Canadian Gov Stands by LAV Sale to Saudis | UK Upgrading Challenger 2 Tank | France to get 2nd MQ-9 Reaper UAV in 2017Jan 21, 2016 00:20 UTC
- Despite recent protests arising from recent Saudi Arabian executions, the Canadian government will stand by a multi-billion dollar vehicle deal. The executions, alongside a variety of other human rights issues including alleged war crimes committed in Yemen, have sparked renewed calls for governments to cease their arms sales to the Saudis. For Canada, this involves a $10.4 billion sale of an undisclosed number of light armored vehicles (LAVs), the largest export contract in Canadian history. The sale was approved in February by the previous government of Stephen Harper, and became a thorny issue during last fall’s election. The new Liberal Party government has defended the deal, citing its importance to the economy, and that all other allied nations are continuing their own exports to the Gulf nation.
Middle East North Africa
- Despite their commitment to the F-35 acquisition program, Israel plans to conduct a deep upgrade of their Boeing F-15I Ra’am fleet, with plans to keep it as the backbone of their strike capabilities. The modifications, including structural changes, the addition of an active electronically-scanned array (AESA) radar, updated avionics and new, unspecified weapon systems, will allow for the aircraft’s continued use as a strategic aircraft even after the F-35I comes into operation. While it’s been said that some missions will be switched over to the F-35I, the F-15 will continue to be used as the air force integrates weapons systems on the newer fighter.

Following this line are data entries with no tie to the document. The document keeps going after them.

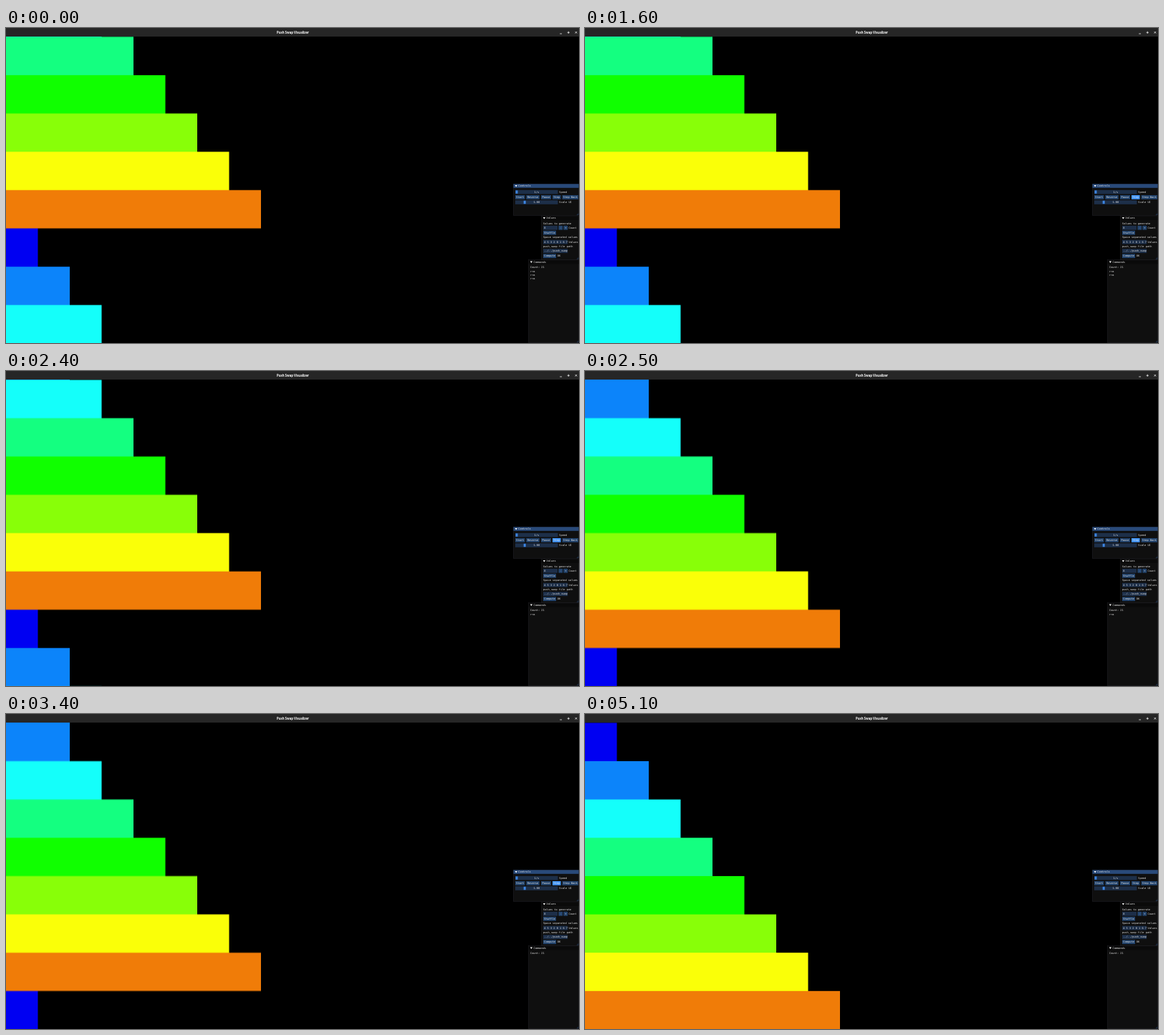
An HTML page that plays this animation: 800 px wide and 441 px high, repeating every 5.2 s.

```html
<!DOCTYPE html>
<html lang="en">
<head>
<meta charset="utf-8">
<title>Push Swap Visualizer</title>
<style>
  html, body { margin: 0; width: 100%; height: 100%; overflow: hidden; background: #000; }
  svg { display: block; width: 100vw; height: 100vh; }
  text { font: 3.63px "DejaVu Sans Mono", monospace; fill: #e4e4e4; white-space: pre; }
  .title { font: 700 4.3px "Open Sans", sans-serif; fill: #fff; }
  .mid { text-anchor: middle; }
  .mark { fill: none; stroke: #eee; stroke-width: .8; }

  /* Additive blending keeps shared fractional edges free of dark seams. */
  #bars rect { mix-blend-mode: plus-lighter; }

  #bars, #step, .cmd { animation: 5200ms step-end infinite; }
  #bars { animation-name: rotate; }
  #step { animation-name: press; }
  .cmd1 { animation-name: pop1; }
  .cmd2 { animation-name: pop2; }
  .cmd3 { animation-name: pop3; }

  /* 100 ms = 1.9231% */
  @keyframes rotate {
    0% { transform: translateY(-160.89px); }
    32.6% { transform: translateY(-107.26px); }
    48% { transform: translateY(-53.63px); }
    67.2%, 100% { transform: translateY(0); }
  }
  @keyframes press {
    0% { fill: #23446d; }
    19.1% { fill: #4296fa; }
    28.7% { fill: #0f87fa; }
    30.7% { fill: #4296fa; }
    44.1% { fill: #0f87fa; }
    46% { fill: #4296fa; }
    63.3% { fill: #0f87fa; }
    65.3% { fill: #4296fa; }
    90.3%, 100% { fill: #23446d; }
  }
  @keyframes pop3 { 0% { opacity: 1; } 30.7%, 100% { opacity: 0; } }
  @keyframes pop2 { 0% { opacity: 1; } 46%, 100% { opacity: 0; } }
  @keyframes pop1 { 0% { opacity: 1; } 65.3%, 100% { opacity: 0; } }
</style>
</head>
<body>
<svg id="stage" viewBox="0 0 800 441" preserveAspectRatio="none"></svg>
<script>
const BUTTON = '#23446d', FIELD = '#1d2f49', GRAB = '#3d85e0';
const TOP = 12.4, ROW = 53.63, UNIT = 44.5;
const COLORS = ['#0000f2', '#0c84fa', '#14fffa', '#14ff80',
                '#10ff00', '#88ff08', '#faff08', '#f07c08'];

const rect = (x, y, w, h, fill, extra = '') =>
  `<rect x="${x}" y="${y}" width="${w}" height="${h}" fill="${fill}" ${extra}/>`;

// y is the vertical middle of the line
const text = (x, y, str, cls = '') =>
  `<text x="${x}" y="${y + 1.2}" class="${cls}">${str}</text>`;

const button = (x, y, w, label, extra = '') =>
  rect(x, y, w, 5.8, BUTTON, extra) + text(x + w / 2, y + 2.9, label, 'mid');

const field = (x, y, w, str) =>
  rect(x, y, w, 5.8, FIELD) + text(x + 1.2, y + 2.9, str);

const slider = (y, grabX, value, label) =>
  rect(711, y, 59.5, 5.6, FIELD) + rect(grabX, y + .6, 3, 4.4, GRAB) +
  text(740.8, y + 2.8, value, 'mid') + text(772.3, y + 2.8, label);

const panel = (x, y, w, h, label, titleFill) =>
  rect(x, y, w, h, '#0f0f0f', 'stroke="#2a2a30" stroke-width=".4"') +
  rect(x + .2, y + .2, w - .4, 5.4, titleFill) +
  `<path d="M${x + 2.3} ${y + 1.7}h3.2l-1.6 2.6z" fill="#fff"/>` +
  text(x + 7, y + 2.8, label) +
  `<path d="M${x + w - .5} ${y + h - 3.5}v3h-3z" fill="#1c2c42"/>`;

const bars = [...COLORS, ...COLORS.slice(0, 3)].map((color, i) =>
  rect(0, TOP + i * ROW, UNIT * (i % 8 + 1), ROW, color)).join('');

const chart =
  `<clipPath id="view">${rect(0, TOP, 800, 441 - TOP, '#fff')}</clipPath>` +
  `<g clip-path="url(#view)"><g id="bars">${bars}</g></g>`;

const titleBar =
  rect(0, 0, 800, 12, '#262626') +
  text(400.5, 6.6, 'Push Swap Visualizer', 'title mid') +
  `<path class="mark" d="M773.3 8h2.8M783.7 6.3h3.2M785.3 4.7v3.2M794.6 5l2.6 2.6M797.2 5l-2.6 2.6"/>`;

const controls =
  panel(708.3, 218.2, 91.5, 44.2, 'Controls', '#294a7a') +
  slider(226.8, 711.5, '1/s', 'Speed') +
  button(711, 234, 13.4, 'Start') +
  button(726.3, 234, 18.5, 'Reverse') +
  button(747, 234, 14, 'Pause') +
  button(763, 234, 11.6, 'Step', 'id="step"') +
  button(776.6, 234, 22.4, 'Step Back') +
  slider(241.2, 722.7, '1.00', 'Scale UI');

const values =
  panel(747.5, 263.2, 52.3, 61, 'Values', '#0a0a0a') +
  text(750, 273.4, 'Values to generate') +
  field(750, 276.8, 20, '8') +
  button(771.4, 276.8, 5.8, '-') +
  button(778.4, 276.8, 5.8, '+') +
  text(785.5, 279.7, 'Count') +
  button(750, 283.8, 18, 'Shuffle') +
  text(750, 293.2, 'Space separated values') +
  field(750, 296.7, 34.2, '4 5 3 2 0 1 6 7') +
  text(785.5, 299.6, 'Values') +
  text(750, 305.9, 'push_swap file path') +
  field(750, 309.2, 34.2, '../../push_swap') +
  button(750, 316.3, 18, 'Compute') +
  text(769.8, 319.2, 'OK');

const commands =
  panel(729.5, 324.7, 70.3, 116, 'Commands', '#0a0a0a') +
  text(732, 335.2, 'Count: 21') +
  [1, 2, 3].map(n => text(732, 335.3 + n * 5.3, 'rra', `cmd cmd${n}`)).join('');

document.getElementById('stage').innerHTML =
  rect(0, 0, 800, 441, '#000') + chart + titleBar + commands + values + controls;
</script>
</body>
</html>
```
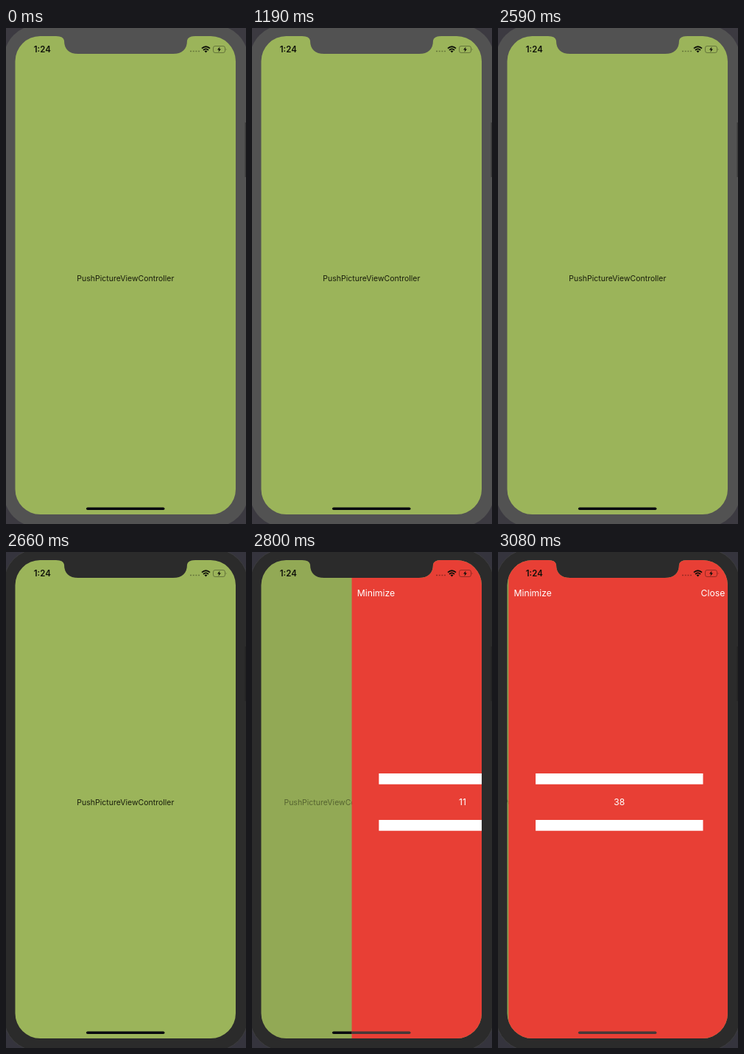
Animation of 326 by 672 pixels, one loop 3150 ms. Source, as an HTML page:

```html
<!DOCTYPE html>
<html lang="en">
<head>
<meta charset="utf-8">
<title>Push transition</title>
<style>
  html, body { margin: 0; width: 100%; height: 100%; overflow: hidden; background: #3c3a41; }
  svg { display: block; width: 326px; height: 672px; font-family: Inter, Roboto, sans-serif; }
  #body { fill: #525252; }
  .active #backdrop { fill: #35343d; }
  .active #body { fill: #2b2b2b; stroke: #3d3d3f; }
  .active #sideKey { fill: #242424; }
</style>
</head>
<body>
<svg id="stage" viewBox="0 0 326 672">
  <defs>
    <clipPath id="screen">
      <path d="M46 11H68Q78 11 79 17C79 29 86 35 98 35H227C239 35 246 29 246 17Q247 11 257 11H278A34 34 0 0 1 312 45V625A34 34 0 0 1 278 659H46.500A34 34 0 0 1 12.500 625V45A34 34 0 0 1 46.500 11Z"/>
    </clipPath>
    <clipPath id="pushed"><rect id="pushedArea" y="0" width="326" height="672"/></clipPath>
    <rect id="homeBar" x="109" y="649.500" width="106.500" height="3.600" rx="1.800"/>
  </defs>

  <rect id="backdrop" width="326" height="672" fill="#3c3a41"/>
  <rect id="body" x="-3" y="-4" width="332" height="680" rx="46"/>
  <rect id="sideKey" x="324.500" y="128" width="2" height="74" fill="#3a3a3a"/>

  <g clip-path="url(#screen)">
    <rect width="326" height="672" fill="#9bb45a"/>
    <text id="label" x="162.400" y="342.500" font-size="10.500" text-anchor="middle" fill="#191d0c">PushPictureViewController</text>
    <rect id="dim" width="326" height="672" opacity="0"/>
    <use href="#homeBar" fill="#08080f"/>

    <g id="page" fill="#fff" font-size="12.200">
      <rect width="326" height="672" fill="#e83f35"/>
      <text x="7.200" y="59.800">Minimize</text>
      <text x="294" y="59.800" text-anchor="end">Close</text>
      <rect x="36.800" y="300" width="227.400" height="14.700"/>
      <rect x="36.800" y="363" width="227.400" height="14.700"/>
      <text id="count" x="150.500" y="343" text-anchor="middle"></text>
    </g>
    <use href="#homeBar" fill="#463838" clip-path="url(#pushed)"/>

    <g id="status" fill="#0d0f08">
      <text x="37.800" y="33" font-size="11.400" font-weight="600">1:24</text>
      <path d="M250 31.500h13" fill="none" stroke="#000" stroke-opacity=".35" stroke-width="1.500" stroke-dasharray="2 1.700"/>
      <g fill="none" stroke="#0d0f08" stroke-width="1.800">
        <path d="M266 27.700Q271.500 22.800 277 27.700M268 30Q271.500 26.700 275 30"/>
      </g>
      <path d="M269.500 31.300Q271.500 29.700 273.500 31.300L271.500 33.500Z"/>
      <rect x="281.500" y="24.500" width="16" height="9" rx="2.500" fill="none" stroke="#000" stroke-opacity=".38" stroke-width=".9"/>
      <path d="M298.700 27.500Q300.500 29 298.700 30.500Z" opacity=".4"/>
      <path d="M290.500 25.500L287 29.600H289.200L288.500 32.700L292 28.500H289.800Z"/>
    </g>
  </g>
</svg>
<script>
  const LOOP = 3150, STEP = 70;
  const FOCUS_AT = 2660, PUSH_AT = 2694, COUNT_AT = 2685;
  const LEFT = 12.5, WIDTH = 299.5, OMEGA = 0.0187;
  const el = id => document.getElementById(id);
  const shift = (id, x) => el(id).setAttribute('transform', `translate(${x} 0)`);

  // Critically damped spring from 0 to 1.
  function spring(ms) {
    const x = OMEGA * Math.max(0, ms);
    return 1 - (1 + x) * Math.exp(-x);
  }

  function draw(now) {
    const t = Math.floor((now % LOOP) / STEP) * STEP;
    const p = spring(t - PUSH_AT);
    const edge = LEFT + WIDTH * (1 - p);

    el('stage').classList.toggle('active', t >= FOCUS_AT);
    shift('page', edge);
    el('pushedArea').setAttribute('x', edge);
    shift('label', -0.3 * WIDTH * p);
    el('label').setAttribute('opacity', p ? 0.2 + 0.5 * p : 1);
    el('dim').setAttribute('opacity', 0.1 * p);
    el('count').textContent = Math.max(0, Math.floor((t - COUNT_AT) * 0.097));
    requestAnimationFrame(() => draw(performance.now()));
  }
  draw(performance.now());
</script>
</body>
</html>
```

- Turkey’s Undersecretariat for Defense Industries (SSM) has announced that a number of parties have expressed interest in purchasing their indigenous new generation main battle tank, the Altay. Those that may look to make purchases are regional allies, including a number of Gulf countries and Pakistan. Saudi Arabia in particular has been expressing keen interest after officials from these countries were invited to observe firing tests of the tank. While still in development, and a manufacturer for serial production is yet to be announced, the interest seemingly generated may lead to some big business for Ankara in the coming years.
- The UK is to upgrade their Challenger 2 tank, with three contractors bidding to carry out the work. The tank’s builder, BAE Systems, will be joined by rivals General Dynamics UK and Lockheed Martin UK to have applied to take part in the $1 billion Challenger 2 Life Extension Program (LEP). The contract may also be extended to conduct upgrades on Challenger’s operated by the government of Oman according to the Ministry of Defence. The upgrades will extend the life of the Challenger for another ten years, bringing the tank’s life expectancy to 2035.
- France is in talks with Australia, Germany and Spain over the latest upgrades to the Tiger Mk 3 attack helicopter. One of the key specifications to be agreed on involves deciding on a common anti-tank missile to be used by all countries. At present, France and Australia use the Hellfire on their Tigers, Germany uses the Parsys Trigat and Spain uses the Rafael Spike. To allow for all governments to reach a decision on a common armament, the Mk 3 upgrade program has been pushed back to 2023. Other parts of the upgrade program include enhancements to the helicopter’s communications suite, including a Link 16 datalink and Blue Force Tracking system.
- A second MQ-9 Reaper UAV system will be delivered to France by October 2017 after the US DoD announced contracts on Tuesday. Work and delivery of the system is set to cost $47.7 million and will be carried out by General Atomics Aeronautical Systems. The awarding of the contract follows the December order of a third batch of Reaper systems by France set for delivery in 2019. France has been operating the UAVs on missions on the African continent, primarily in the Sahel-Saharan region. The MQ-9s will most likely continue to be operated until a pan-European UAV development project is completed which will see a drone developed jointly by France, Germany and Italy.
- Pakistan’s C-130 fleet is set to get a series of upgrades with Rockwell Collins selected to carry out the work. The Pentagon awarded the company a $30 million contract to carry out the work including the design, manufacture, integration, training, provision of technical support during installation, and delivery of 11 C-130E model kits and five C-130B integrated avionics suites and kits to Pakistan. Furthermore, they are to develop, validate, and deliver consolidated B/E flight manual and associated checklists, and maintenance supplements required to operate, maintain, and sustain the PAF C-130 fleet. All work will be carried out in Islamabad, and will be completed by the end of 2020.
- Successful testing of the Ra’ad air-launched cruise missile (ALCM) has been announced by Pakistan’s Inter-Services Public Relations. The indigenously developed missile had undergone seven separate test flights assessing its guidance and navigation system’s ability to accurately hit pin point targets. With a range of 350km, the Ra’ad has been developed to achieve air delivered strategic stand off capability on land and at sea and contribute to the country’s deterrence capabilities. The testing comes as both Pakistan and regional rival India promised to resume high level peace talks at a regional summit in Afghanistan last week.
- A look at some development tests of Turkey’s Altay tank: